Pavement Ant Tetramorium caespitum
About 1/8-inch long.
Individual pavement colonies can often be controlled using ant baits, but
perimeter inspection and treatment are commonly necessary for long-term relief.
This ant's name is derived from its preference for nesting in soil next to
and beneath slabs, sidewalks, patios, and driveways. Colonies are usually easy to find due to the piles of
displaced soil next to and on top of pavement. Indoors, pavement ants nest under the foundation and within hollow
block foundation walls. Occasionally, a colony may carry soil up into a wall to form a nest. When piles of soil
appear from under baseboards or on top of a basement or garage floor, it is a good sign that pavement ants may be
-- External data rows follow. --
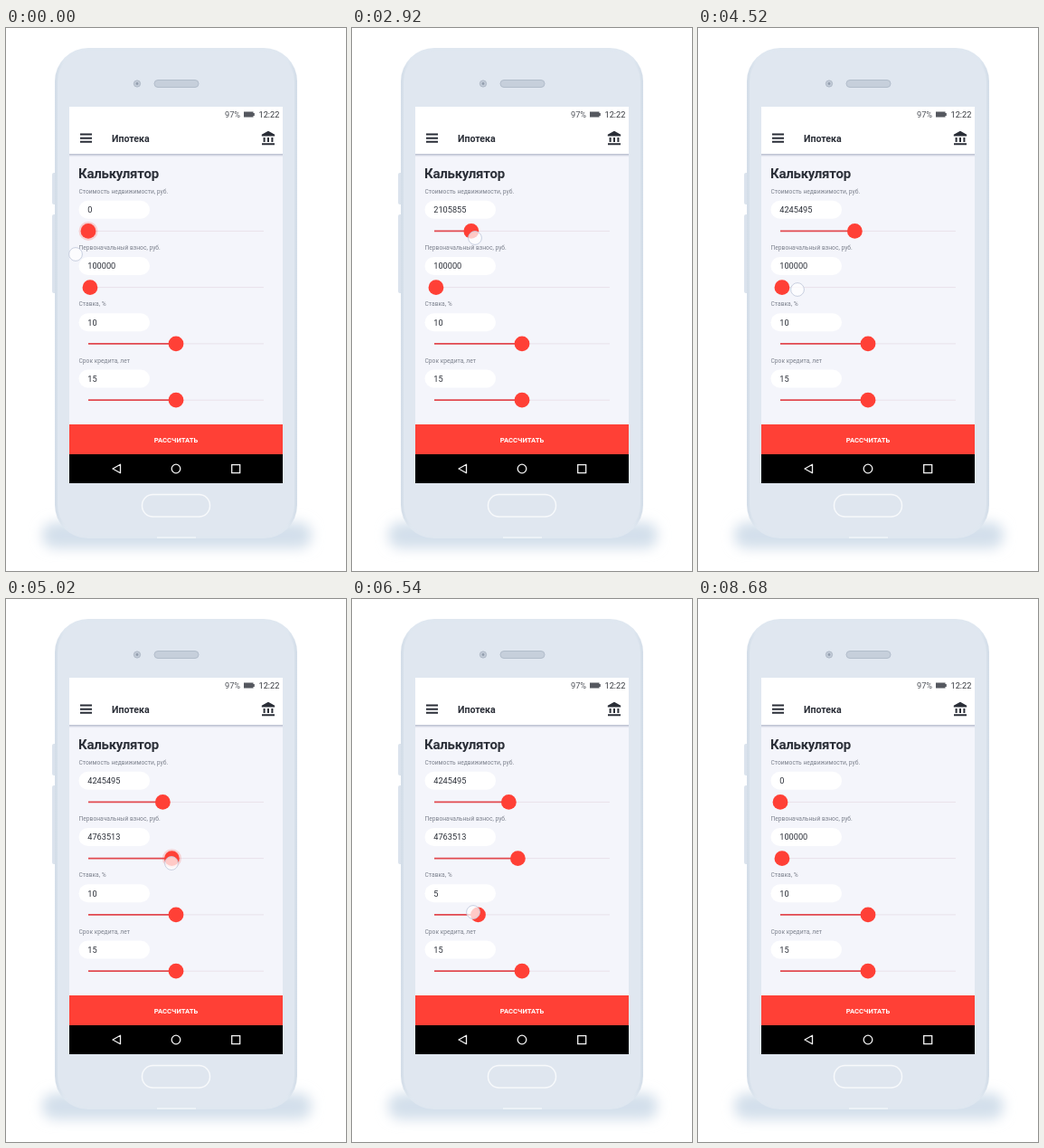
These frames come from a looping animation (376 by 600 pixels, 8.74 s). An HTML page:

```html
<!DOCTYPE html>
<html lang="ru">
<head>
<meta charset="utf-8">
<title>Ипотека</title>
<style>
html, body { margin: 0; width: 100%; height: 100%; overflow: hidden; background: #fff; }
svg { display: block; width: 376px; height: 600px; }
text { font-family: Roboto, "Noto Sans", sans-serif; fill: #2b2f38; }
.bold { font-weight: 700; }
.label { font-size: 6.7px; fill: #7d828e; }
.value { font-size: 9.2px; }
.status { font-size: 9.2px; fill: #50535a; }
.rail { stroke: #e9e1ea; stroke-width: 1; }
.fill { stroke: #e24a50; stroke-width: 1.7; }
.knob { fill: #ff4036; }
.halo { fill: #ff4036; fill-opacity: .2; opacity: 0; }
.nav { fill: none; stroke: #f2f2f2; stroke-width: 1.3; }
</style>
</head>
<body>
<svg viewBox="0 0 376 600">
  <defs>
    <filter id="blur" x="-20%" y="-80%" width="140%" height="260%"><feGaussianBlur stdDeviation="7"/></filter>
    <filter id="soft" x="-5%" y="-200%" width="110%" height="500%"><feGaussianBlur stdDeviation="1"/></filter>
    <linearGradient id="body" x2="1" y2="0">
      <stop offset="0" stop-color="#d3dde8"/>
      <stop offset=".04" stop-color="#dfe7f0"/>
      <stop offset=".96" stop-color="#dfe7f0"/>
      <stop offset="1" stop-color="#d3dde8"/>
    </linearGradient>
    <clipPath id="screen"><rect x="70" y="87" width="236" height="416"/></clipPath>
  </defs>

  <!-- phone -->
  <rect x="40" y="546" width="298" height="29" rx="14" fill="#d3dfeb" filter="url(#blur)"/>
  <rect x="51" y="160" width="6" height="35" rx="2" fill="#dbe3ed"/>
  <rect x="51" y="206" width="6" height="87" rx="2" fill="#dbe3ed"/>
  <rect x="54" y="22" width="268" height="542" rx="37" fill="url(#body)"/>
  <rect x="57" y="25" width="262" height="536" rx="34" fill="#e0e7f0"/>
  <rect x="167" y="562" width="43" height="2" fill="#edf2f7"/>
  <circle cx="145" cy="61.5" r="3.6" fill="#c3ccd8" stroke="#aeb8c6"/>
  <circle cx="145" cy="61.5" r="1.4" fill="#929dad"/>
  <rect x="164" y="57.5" width="49" height="8" rx="4" fill="#c6cfdb" stroke="#b2bdcb"/>
  <rect x="150.5" y="515.5" width="75" height="24.5" rx="12" fill="#dfe6ef" stroke="#f8fafc" stroke-width="1.4"/>

  <g clip-path="url(#screen)">
    <rect x="70" y="87" width="236" height="416" fill="#f4f5fb"/>
    <rect x="66" y="138.3" width="244" height="2" fill="#9ba2b8" filter="url(#soft)"/>
    <rect x="70" y="87" width="236" height="52" fill="#fff"/>

    <text class="status" x="242" y="98.7">97%</text>
    <path d="M263 92.6h10.5v1.4h1.3v3h-1.3v1.4h-10.5z" fill="#55585f"/>
    <text class="status" x="279.5" y="98.7" style="fill:#33363c">12:22</text>

    <path d="M82 117.6h13M82 121.7h13M82 125.8h13" stroke="#2b2f38" stroke-width="2"/>
    <text class="bold" x="117" y="125.6" font-size="10.6">Ипотека</text>
    <g fill="#2b2f38">
      <path d="M290 113.8l7.2 4v1.6h-14.4v-1.6z"/>
      <path d="M284.6 121h2v5h-2zM289 121h2v5h-2zM293.4 121h2v5h-2zM283 127.2h14v2h-14z"/>
    </g>

    <text class="bold" x="80" y="166" font-size="15" letter-spacing="-.25">Калькулятор</text>
    <g id="rows"></g>

    <rect x="70" y="438" width="236" height="33" fill="#ff4036"/>
    <text class="bold" x="188" y="458" font-size="7.7" text-anchor="middle" style="fill:#fff">РАССЧИТАТЬ</text>
    <rect x="70" y="471" width="236" height="32" fill="#000"/>
    <path class="nav" d="M126.5 482.3v9.4l-8.5-4.7z" stroke-linejoin="round"/>
    <circle class="nav" cx="188" cy="487" r="4.8"/>
    <rect class="nav" x="249.7" y="482.6" width="9" height="9"/>
  </g>
  <circle id="touch" r="7.4" fill="#fff" fill-opacity=".72" stroke="#c3cbdd" stroke-width=".9"/>
</svg>

<script>
const LOOP = 8740, STEP = 20;
const RAIL = 91, RAIL_W = 194;

const EASE = {
  both: p => p * p * (3 - 2 * p),
  in: p => p * p,
  out: p => p * (2 - p),
  line: p => p
};

// Keys: [time, easing into the key, ...values]
const sliders = [
  { name: "Стоимость недвижимости, руб.", max: 1e7,
    keys: [[2500, "line", 0], [2920, "in", 2105855], [3344, "out", 4245495],
           [7270, "line", 4245495], [7500, "both", 0]],
    halo: [[0, "line", 1], [1020, "line", 1], [1240, "line", 0],
           [7480, "line", 0], [7520, "line", 1], [7660, "line", 1], [7880, "line", 0]] },
  { name: "Первоначальный взнос, руб.", max: 1e7,
    keys: [[4530, "line", 100000], [4980, "both", 4763513],
           [6970, "line", 4763513], [7170, "both", 100000]],
    halo: [[4960, "line", 0], [5000, "line", 1], [5080, "line", 1], [5260, "line", 0]] },
  { name: "Ставка, %", max: 20,
    keys: [[6180, "line", 10], [6540, "both", 5], [6660, "line", 5], [6860, "both", 10]] },
  { name: "Срок кредита, лет", max: 30, keys: [[0, "line", 15]] }
];

const touchPath = [
  [0, "line", 77, 250], [1300, "line", 77, 250],
  [1400, "line", 95, 234], [2480, "line", 95, 234],
  [2920, "in", 136, 232], [3340, "out", 177, 236], [3800, "line", 177, 236],
  [4400, "both", 95, 289], [4520, "in", 110, 289], [4960, "out", 183, 292],
  [5500, "line", 183, 292], [5940, "both", 190, 351], [6140, "line", 190, 350],
  [6540, "both", 134, 346], [6660, "line", 134, 346], [6860, "both", 184, 347],
  [6960, "both", 183, 290], [7160, "both", 88, 290],
  [7270, "both", 171, 232], [7500, "both", 77, 250]
];

const touchAlpha = [
  [0, "line", 1], [1020, "line", 1], [1240, "line", 0], [2400, "line", 0],
  [2480, "line", 1], [7660, "line", 1], [7880, "line", 0]
];

function sample(keys, t, i = 0) {
  const n = keys.findIndex(k => k[0] > t);
  if (n === 0) return keys[0][2 + i];
  if (n < 0) return keys[keys.length - 1][2 + i];
  const a = keys[n - 1], b = keys[n];
  const p = EASE[b[1]]((t - a[0]) / (b[0] - a[0]));
  return a[2 + i] + (b[2 + i] - a[2 + i]) * p;
}

function add(parent, tag, attrs) {
  const el = document.createElementNS("http://www.w3.org/2000/svg", tag);
  for (const k in attrs) el.setAttribute(k, attrs[k]);
  return parent.appendChild(el);
}

const rows = document.getElementById("rows");
const touch = document.getElementById("touch");

sliders.forEach((s, i) => {
  const g = add(rows, "g", { transform: `translate(0 ${i * 62.25})` });
  const y = 224.4;
  add(g, "text", { class: "label", x: 80.5, y: 182.8 }).textContent = s.name;
  add(g, "rect", { x: 80.5, y: 190.7, width: 78.5, height: 20, rx: 10, fill: "#fff" });
  s.text = add(g, "text", { class: "value", x: 90.3, y: 204.2 });
  add(g, "line", { class: "rail", x1: RAIL, x2: RAIL + RAIL_W, y1: y, y2: y });
  s.fill = add(g, "line", { class: "fill", x1: RAIL, y1: y, y2: y });
  s.ring = add(g, "circle", { class: "halo", cy: y, r: 10.5 });
  s.knob = add(g, "circle", { class: "knob", cy: y, r: 8.4 });
});

function draw(t) {
  for (const s of sliders) {
    const v = sample(s.keys, t);
    const x = RAIL + RAIL_W * v / s.max;
    s.text.textContent = Math.round(v);
    s.fill.setAttribute("x2", x);
    s.knob.setAttribute("cx", x);
    s.ring.setAttribute("cx", x);
    s.ring.style.opacity = s.halo ? sample(s.halo, t) : 0;
  }
  touch.setAttribute("cx", sample(touchPath, t));
  touch.setAttribute("cy", sample(touchPath, t, 1));
  touch.style.opacity = sample(touchAlpha, t);
}

const start = performance.now();
function tick() {
  const t = Math.max(0, performance.now() - start) % LOOP;
  draw(Math.floor(t / STEP) * STEP);
  requestAnimationFrame(tick);
}
tick();
</script>
</body>
</html>
```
Individual pavement colonies can often be controlled using ant baits, but perimeter inspection and treatment are
commonly necessary for long-term relief. Pavement ant colonies are controlled by direct treatment of nests in the
soil. Where colonies are located under slabs, ant baits may be successful in controlling an infestation. If baits
are unsuccessful, the slab may need to be drilled and treated underneath. These tips will help prevent a pavement
- Seal cracks and holes in the exterior of the home to prevent ants and other pests from entering.
- Keep vegetation cut away from the foundation of the home.
- Avoid using items such as stones and landscape timbers next to the home's foundation. Pavement ants nesting
under these items are likely to infest the home.
- Keep layers of mulch in landscape beds less than two inches thick and at least 12 inches away from the
Pavement ants tend to move in slow, deliberate motions and are not
easily disturbed. However, they have been seen during springtime fighting adjacent ant colonies, producing visible
“ant wars” on sidewalks!
Pavement ants are often difficult to locate, so control is usually aimed at individual ants or groups of ants. Keep
trees from touching the outside of walls, repair any water leaks, and seal any cracks or gaps in concrete and
foundations to prevent indoor infestation. Make sure to wipe away any foodstuffs from counters and pet feeding
areas clean, as they are attracted to pet food.
Omnivorous. Will eat many things, but prefers greasy and sweet foods.
Queen produces five to 20 eggs per day; brood develops in about 40 days; young go through three larval
Pavement ants measure approximately 1/8-inch in length and have brown to black bodies, pale legs and antennae.
These ants are found throughout the Eastern United States and are major pests in the Upper Midwest. Pavement ants
earned their name because they nest in cracks in driveways and under sidewalks, piling the resulting dirt in a
mound on top of the pavement.
Pavement ants also dwell in the undersides of logs, bricks, stones, patio blocks and boards. Pavement ants may
also nest under mulching or open soil close to building foundations. They rarely nest indoors, but when pavement
ants do enter buildings, they are seen under floors, inside insulation and within walls.
Pavement ants undergo complete metamorphosis, passing through the egg, larval and pupal stages before becoming
mature adults. Unlike other ants, pavement ants mate for many days, and the period of their mating is lengthened by
heat and humidity. Mating swarms can include an extremely large number of reproductives.
A typical colony of pavement ants includes multiple queens and numerous workers. A queen establishes a new
colony of pavement ants by laying eggs. Pavement worker ants then tend the queen’s brood until they develop into
adults. During their development, broods are transferred from location to location to protect them from
fluctuations in moisture and temperature.
Pavement ants will feed on a wide variety of foods, including meats, grease, live and dead insects, seeds and
honeydew from aphids. They prefer to eat greasy foods, and can eat most foods consumed by humans. They forage
for food up to thirty feet from their colonies and set up trails to food sources from their nests. Pavement
ant workers enter houses to forage and can become a nuisance when large groups infest a kitchen or garden
patio. They are not aggressive, but they can sting and bite.
The nests of pavement ants are difficult to locate, so the most efficient way to manage an infestation is to
contact a pest control professional.